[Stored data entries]
BEGIN
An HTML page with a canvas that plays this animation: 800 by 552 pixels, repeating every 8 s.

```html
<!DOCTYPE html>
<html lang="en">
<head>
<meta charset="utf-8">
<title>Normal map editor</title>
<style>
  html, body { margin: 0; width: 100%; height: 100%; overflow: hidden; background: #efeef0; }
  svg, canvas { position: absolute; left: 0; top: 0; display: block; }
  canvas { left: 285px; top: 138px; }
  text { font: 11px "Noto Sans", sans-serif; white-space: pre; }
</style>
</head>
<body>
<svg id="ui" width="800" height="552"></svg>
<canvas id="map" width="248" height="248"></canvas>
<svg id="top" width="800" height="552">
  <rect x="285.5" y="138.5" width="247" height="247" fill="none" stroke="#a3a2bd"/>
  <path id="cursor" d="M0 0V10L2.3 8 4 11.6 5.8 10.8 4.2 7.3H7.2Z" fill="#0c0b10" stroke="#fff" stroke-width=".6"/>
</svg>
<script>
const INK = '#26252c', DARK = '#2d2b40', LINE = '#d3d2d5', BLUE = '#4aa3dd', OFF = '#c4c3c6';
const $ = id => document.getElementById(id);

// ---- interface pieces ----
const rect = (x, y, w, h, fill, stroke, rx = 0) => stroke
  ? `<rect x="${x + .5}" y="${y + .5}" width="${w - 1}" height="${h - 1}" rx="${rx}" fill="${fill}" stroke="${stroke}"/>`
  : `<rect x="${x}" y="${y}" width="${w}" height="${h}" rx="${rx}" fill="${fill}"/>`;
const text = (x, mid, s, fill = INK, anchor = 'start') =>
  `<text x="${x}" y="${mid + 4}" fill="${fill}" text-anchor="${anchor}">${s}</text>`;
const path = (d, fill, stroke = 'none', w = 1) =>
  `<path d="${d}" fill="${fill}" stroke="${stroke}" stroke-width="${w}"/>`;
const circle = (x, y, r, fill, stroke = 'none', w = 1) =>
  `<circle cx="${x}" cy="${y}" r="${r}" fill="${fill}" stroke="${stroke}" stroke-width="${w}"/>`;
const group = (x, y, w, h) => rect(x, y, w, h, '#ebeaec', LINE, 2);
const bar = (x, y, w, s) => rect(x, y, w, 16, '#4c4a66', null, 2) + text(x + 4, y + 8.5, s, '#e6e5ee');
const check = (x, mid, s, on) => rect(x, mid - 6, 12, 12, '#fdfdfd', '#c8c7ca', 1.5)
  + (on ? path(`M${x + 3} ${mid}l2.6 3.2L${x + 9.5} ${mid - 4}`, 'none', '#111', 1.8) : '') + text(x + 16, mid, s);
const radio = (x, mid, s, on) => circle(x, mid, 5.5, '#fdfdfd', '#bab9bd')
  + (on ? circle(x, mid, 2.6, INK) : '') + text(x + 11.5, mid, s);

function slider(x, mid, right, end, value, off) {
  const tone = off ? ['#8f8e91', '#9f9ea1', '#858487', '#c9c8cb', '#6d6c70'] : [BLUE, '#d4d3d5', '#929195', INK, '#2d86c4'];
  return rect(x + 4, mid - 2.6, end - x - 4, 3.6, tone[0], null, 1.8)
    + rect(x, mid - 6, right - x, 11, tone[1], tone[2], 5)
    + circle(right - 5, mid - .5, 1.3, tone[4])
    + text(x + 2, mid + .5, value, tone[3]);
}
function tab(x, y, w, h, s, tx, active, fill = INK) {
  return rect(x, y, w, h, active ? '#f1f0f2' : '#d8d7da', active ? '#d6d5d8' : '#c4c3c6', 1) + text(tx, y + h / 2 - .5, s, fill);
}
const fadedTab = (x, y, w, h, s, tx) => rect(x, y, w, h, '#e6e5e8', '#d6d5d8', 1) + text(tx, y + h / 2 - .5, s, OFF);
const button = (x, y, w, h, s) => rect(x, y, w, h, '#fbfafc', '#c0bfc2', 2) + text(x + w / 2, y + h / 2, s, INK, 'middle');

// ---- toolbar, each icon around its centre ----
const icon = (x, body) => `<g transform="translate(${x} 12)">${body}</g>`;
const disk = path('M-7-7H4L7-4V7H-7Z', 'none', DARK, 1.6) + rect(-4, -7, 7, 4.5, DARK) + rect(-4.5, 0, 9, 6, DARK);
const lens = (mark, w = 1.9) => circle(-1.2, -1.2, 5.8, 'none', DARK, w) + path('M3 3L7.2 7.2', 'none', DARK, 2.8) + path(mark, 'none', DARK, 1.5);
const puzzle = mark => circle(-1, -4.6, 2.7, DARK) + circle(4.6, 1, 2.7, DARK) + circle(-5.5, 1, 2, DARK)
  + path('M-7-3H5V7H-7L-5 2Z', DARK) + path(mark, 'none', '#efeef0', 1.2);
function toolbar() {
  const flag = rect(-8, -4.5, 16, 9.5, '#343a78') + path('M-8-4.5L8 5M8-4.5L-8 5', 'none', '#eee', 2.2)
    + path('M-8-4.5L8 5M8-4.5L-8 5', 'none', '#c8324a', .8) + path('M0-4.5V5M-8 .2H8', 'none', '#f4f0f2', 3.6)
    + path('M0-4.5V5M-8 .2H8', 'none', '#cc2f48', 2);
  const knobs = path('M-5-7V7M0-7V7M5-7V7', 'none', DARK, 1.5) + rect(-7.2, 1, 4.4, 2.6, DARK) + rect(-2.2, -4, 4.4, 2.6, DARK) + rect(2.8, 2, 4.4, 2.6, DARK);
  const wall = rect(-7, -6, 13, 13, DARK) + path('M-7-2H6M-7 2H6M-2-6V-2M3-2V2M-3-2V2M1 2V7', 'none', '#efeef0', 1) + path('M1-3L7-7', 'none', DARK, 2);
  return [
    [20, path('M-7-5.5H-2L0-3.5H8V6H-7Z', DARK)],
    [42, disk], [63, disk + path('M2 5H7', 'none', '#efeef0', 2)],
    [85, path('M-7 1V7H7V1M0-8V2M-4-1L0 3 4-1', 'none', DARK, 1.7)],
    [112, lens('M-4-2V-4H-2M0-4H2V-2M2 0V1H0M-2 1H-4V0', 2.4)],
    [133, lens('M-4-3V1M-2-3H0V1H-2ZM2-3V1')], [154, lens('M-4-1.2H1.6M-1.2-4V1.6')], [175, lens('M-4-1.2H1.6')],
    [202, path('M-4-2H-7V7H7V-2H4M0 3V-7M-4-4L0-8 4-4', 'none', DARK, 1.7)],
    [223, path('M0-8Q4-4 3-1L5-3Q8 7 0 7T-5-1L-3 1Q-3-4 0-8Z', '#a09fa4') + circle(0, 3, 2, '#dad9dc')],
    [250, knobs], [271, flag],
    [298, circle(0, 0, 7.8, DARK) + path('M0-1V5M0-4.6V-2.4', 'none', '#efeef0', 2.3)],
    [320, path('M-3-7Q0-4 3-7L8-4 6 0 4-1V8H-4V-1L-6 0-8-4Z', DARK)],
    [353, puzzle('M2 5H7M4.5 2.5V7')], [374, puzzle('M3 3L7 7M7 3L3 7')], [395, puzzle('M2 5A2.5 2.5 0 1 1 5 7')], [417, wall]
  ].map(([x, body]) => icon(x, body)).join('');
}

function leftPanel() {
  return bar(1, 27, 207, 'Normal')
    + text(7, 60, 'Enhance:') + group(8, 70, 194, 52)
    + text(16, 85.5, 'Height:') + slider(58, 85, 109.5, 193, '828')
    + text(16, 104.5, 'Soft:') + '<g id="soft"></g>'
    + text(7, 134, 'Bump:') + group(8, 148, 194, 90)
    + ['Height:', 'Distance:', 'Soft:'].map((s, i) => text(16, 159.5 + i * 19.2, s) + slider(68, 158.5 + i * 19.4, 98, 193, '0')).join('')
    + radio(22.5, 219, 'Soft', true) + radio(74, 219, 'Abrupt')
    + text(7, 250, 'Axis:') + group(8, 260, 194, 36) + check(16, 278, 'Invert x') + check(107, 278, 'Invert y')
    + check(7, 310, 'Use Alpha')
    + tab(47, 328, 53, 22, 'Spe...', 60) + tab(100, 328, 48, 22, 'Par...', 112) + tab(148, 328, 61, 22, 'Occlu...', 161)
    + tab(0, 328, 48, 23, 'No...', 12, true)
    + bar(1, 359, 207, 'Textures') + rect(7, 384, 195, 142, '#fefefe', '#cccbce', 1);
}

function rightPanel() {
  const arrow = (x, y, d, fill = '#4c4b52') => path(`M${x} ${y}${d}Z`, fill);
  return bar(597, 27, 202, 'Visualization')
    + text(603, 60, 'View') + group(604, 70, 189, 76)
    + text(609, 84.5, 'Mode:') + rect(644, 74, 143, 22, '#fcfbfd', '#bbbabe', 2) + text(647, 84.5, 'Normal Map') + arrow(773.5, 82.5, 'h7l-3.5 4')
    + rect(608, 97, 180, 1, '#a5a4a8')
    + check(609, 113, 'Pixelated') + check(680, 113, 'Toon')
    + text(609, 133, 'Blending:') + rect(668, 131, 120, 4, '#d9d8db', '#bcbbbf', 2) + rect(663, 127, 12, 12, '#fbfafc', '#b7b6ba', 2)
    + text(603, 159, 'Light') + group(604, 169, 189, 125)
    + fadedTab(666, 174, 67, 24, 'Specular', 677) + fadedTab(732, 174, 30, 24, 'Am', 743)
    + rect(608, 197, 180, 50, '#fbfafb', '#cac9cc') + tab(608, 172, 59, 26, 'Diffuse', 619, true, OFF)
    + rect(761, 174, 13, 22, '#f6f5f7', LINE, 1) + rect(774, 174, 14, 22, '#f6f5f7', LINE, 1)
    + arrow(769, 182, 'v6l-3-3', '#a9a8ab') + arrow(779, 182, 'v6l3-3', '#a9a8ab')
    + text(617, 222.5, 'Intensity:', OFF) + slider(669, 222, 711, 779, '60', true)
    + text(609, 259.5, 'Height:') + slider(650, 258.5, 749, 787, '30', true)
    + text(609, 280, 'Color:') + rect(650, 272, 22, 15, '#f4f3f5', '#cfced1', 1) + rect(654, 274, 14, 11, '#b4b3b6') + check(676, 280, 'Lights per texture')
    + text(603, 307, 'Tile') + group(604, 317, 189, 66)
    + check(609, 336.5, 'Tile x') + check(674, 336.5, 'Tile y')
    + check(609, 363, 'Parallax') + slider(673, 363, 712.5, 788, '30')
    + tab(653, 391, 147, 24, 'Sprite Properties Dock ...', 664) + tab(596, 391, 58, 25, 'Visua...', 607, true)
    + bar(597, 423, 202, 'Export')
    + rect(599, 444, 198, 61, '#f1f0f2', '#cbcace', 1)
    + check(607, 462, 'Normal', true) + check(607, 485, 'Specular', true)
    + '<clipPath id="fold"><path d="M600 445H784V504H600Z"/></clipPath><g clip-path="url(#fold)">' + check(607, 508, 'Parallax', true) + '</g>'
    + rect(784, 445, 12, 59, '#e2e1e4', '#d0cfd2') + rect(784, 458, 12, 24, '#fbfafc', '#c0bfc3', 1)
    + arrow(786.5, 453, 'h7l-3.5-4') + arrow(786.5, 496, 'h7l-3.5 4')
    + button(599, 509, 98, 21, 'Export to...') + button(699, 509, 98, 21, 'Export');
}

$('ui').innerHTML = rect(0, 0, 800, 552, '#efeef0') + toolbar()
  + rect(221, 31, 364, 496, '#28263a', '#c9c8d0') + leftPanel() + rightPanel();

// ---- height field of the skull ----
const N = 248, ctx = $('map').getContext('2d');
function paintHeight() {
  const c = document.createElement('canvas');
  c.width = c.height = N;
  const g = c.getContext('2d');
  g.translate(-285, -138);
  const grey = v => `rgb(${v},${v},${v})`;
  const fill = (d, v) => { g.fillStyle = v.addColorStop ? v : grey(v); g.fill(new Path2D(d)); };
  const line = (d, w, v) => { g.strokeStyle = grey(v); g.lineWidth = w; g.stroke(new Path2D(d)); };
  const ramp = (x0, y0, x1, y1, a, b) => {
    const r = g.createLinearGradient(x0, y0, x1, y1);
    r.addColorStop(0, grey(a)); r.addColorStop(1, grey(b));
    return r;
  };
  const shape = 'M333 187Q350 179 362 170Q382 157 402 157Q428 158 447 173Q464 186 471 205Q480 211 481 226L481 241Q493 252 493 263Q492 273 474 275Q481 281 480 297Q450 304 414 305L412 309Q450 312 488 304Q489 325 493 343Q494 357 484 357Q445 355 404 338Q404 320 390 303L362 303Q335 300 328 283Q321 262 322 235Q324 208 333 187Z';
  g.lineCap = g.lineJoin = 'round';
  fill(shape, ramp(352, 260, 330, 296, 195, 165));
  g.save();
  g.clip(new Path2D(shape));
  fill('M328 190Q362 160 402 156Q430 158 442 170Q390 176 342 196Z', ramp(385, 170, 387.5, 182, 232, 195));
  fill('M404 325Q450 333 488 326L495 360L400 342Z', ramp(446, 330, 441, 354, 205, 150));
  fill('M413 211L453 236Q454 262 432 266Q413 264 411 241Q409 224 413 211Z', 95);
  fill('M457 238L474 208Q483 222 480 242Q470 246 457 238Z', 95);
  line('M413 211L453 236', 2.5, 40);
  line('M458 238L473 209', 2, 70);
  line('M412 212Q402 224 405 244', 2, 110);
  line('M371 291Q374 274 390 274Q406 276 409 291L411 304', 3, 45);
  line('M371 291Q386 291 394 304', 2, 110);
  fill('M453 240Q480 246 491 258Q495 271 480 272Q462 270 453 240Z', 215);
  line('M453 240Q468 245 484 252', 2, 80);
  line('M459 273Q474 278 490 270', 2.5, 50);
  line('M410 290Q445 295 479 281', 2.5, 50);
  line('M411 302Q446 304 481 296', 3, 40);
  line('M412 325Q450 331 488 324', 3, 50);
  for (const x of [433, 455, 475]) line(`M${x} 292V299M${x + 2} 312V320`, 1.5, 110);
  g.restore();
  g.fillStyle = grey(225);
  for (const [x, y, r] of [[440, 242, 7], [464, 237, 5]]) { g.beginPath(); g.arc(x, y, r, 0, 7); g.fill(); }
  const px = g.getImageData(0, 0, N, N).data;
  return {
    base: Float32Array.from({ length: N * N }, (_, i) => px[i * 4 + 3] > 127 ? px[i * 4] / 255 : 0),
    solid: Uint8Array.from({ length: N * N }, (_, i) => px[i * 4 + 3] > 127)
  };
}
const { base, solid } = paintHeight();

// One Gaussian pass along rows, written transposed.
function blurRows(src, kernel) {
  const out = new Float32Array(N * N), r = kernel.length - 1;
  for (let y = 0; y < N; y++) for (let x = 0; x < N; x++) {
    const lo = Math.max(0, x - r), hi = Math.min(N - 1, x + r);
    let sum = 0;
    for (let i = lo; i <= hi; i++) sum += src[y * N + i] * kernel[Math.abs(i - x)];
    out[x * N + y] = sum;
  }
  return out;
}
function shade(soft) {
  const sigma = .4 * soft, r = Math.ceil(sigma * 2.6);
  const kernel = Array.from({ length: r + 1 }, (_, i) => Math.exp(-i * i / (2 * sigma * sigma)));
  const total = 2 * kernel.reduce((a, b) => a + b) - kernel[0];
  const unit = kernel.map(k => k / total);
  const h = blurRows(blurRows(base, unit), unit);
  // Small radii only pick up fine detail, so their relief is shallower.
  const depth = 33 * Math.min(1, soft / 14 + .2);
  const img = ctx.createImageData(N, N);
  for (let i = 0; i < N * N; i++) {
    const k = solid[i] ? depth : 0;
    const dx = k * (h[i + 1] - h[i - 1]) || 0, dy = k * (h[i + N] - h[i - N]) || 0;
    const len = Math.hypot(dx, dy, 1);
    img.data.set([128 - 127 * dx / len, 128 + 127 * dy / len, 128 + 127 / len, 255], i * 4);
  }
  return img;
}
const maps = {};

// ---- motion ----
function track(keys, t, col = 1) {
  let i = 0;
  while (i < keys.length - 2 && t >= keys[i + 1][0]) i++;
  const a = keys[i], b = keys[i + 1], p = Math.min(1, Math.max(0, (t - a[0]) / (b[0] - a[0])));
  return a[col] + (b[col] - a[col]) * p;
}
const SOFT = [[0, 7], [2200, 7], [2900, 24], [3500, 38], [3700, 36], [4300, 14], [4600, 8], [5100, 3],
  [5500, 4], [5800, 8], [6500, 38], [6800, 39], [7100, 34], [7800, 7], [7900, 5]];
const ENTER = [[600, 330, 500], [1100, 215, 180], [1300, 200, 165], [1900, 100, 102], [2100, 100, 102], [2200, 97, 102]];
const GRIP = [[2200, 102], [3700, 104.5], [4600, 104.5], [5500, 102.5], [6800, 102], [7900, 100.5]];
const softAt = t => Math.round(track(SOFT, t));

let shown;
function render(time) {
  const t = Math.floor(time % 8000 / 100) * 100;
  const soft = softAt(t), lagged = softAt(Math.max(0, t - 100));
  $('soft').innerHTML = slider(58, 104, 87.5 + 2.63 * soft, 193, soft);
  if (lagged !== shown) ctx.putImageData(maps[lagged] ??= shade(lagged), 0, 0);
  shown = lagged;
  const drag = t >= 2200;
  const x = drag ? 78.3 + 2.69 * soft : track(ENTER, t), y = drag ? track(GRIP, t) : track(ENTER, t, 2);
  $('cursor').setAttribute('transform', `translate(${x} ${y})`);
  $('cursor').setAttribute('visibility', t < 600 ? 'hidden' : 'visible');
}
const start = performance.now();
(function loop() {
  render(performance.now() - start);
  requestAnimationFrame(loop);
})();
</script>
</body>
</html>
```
END
> _Problem requirements_
Determine the number of lines in the data that include the word "function", and provide that number without comment.

> _Written solution_
11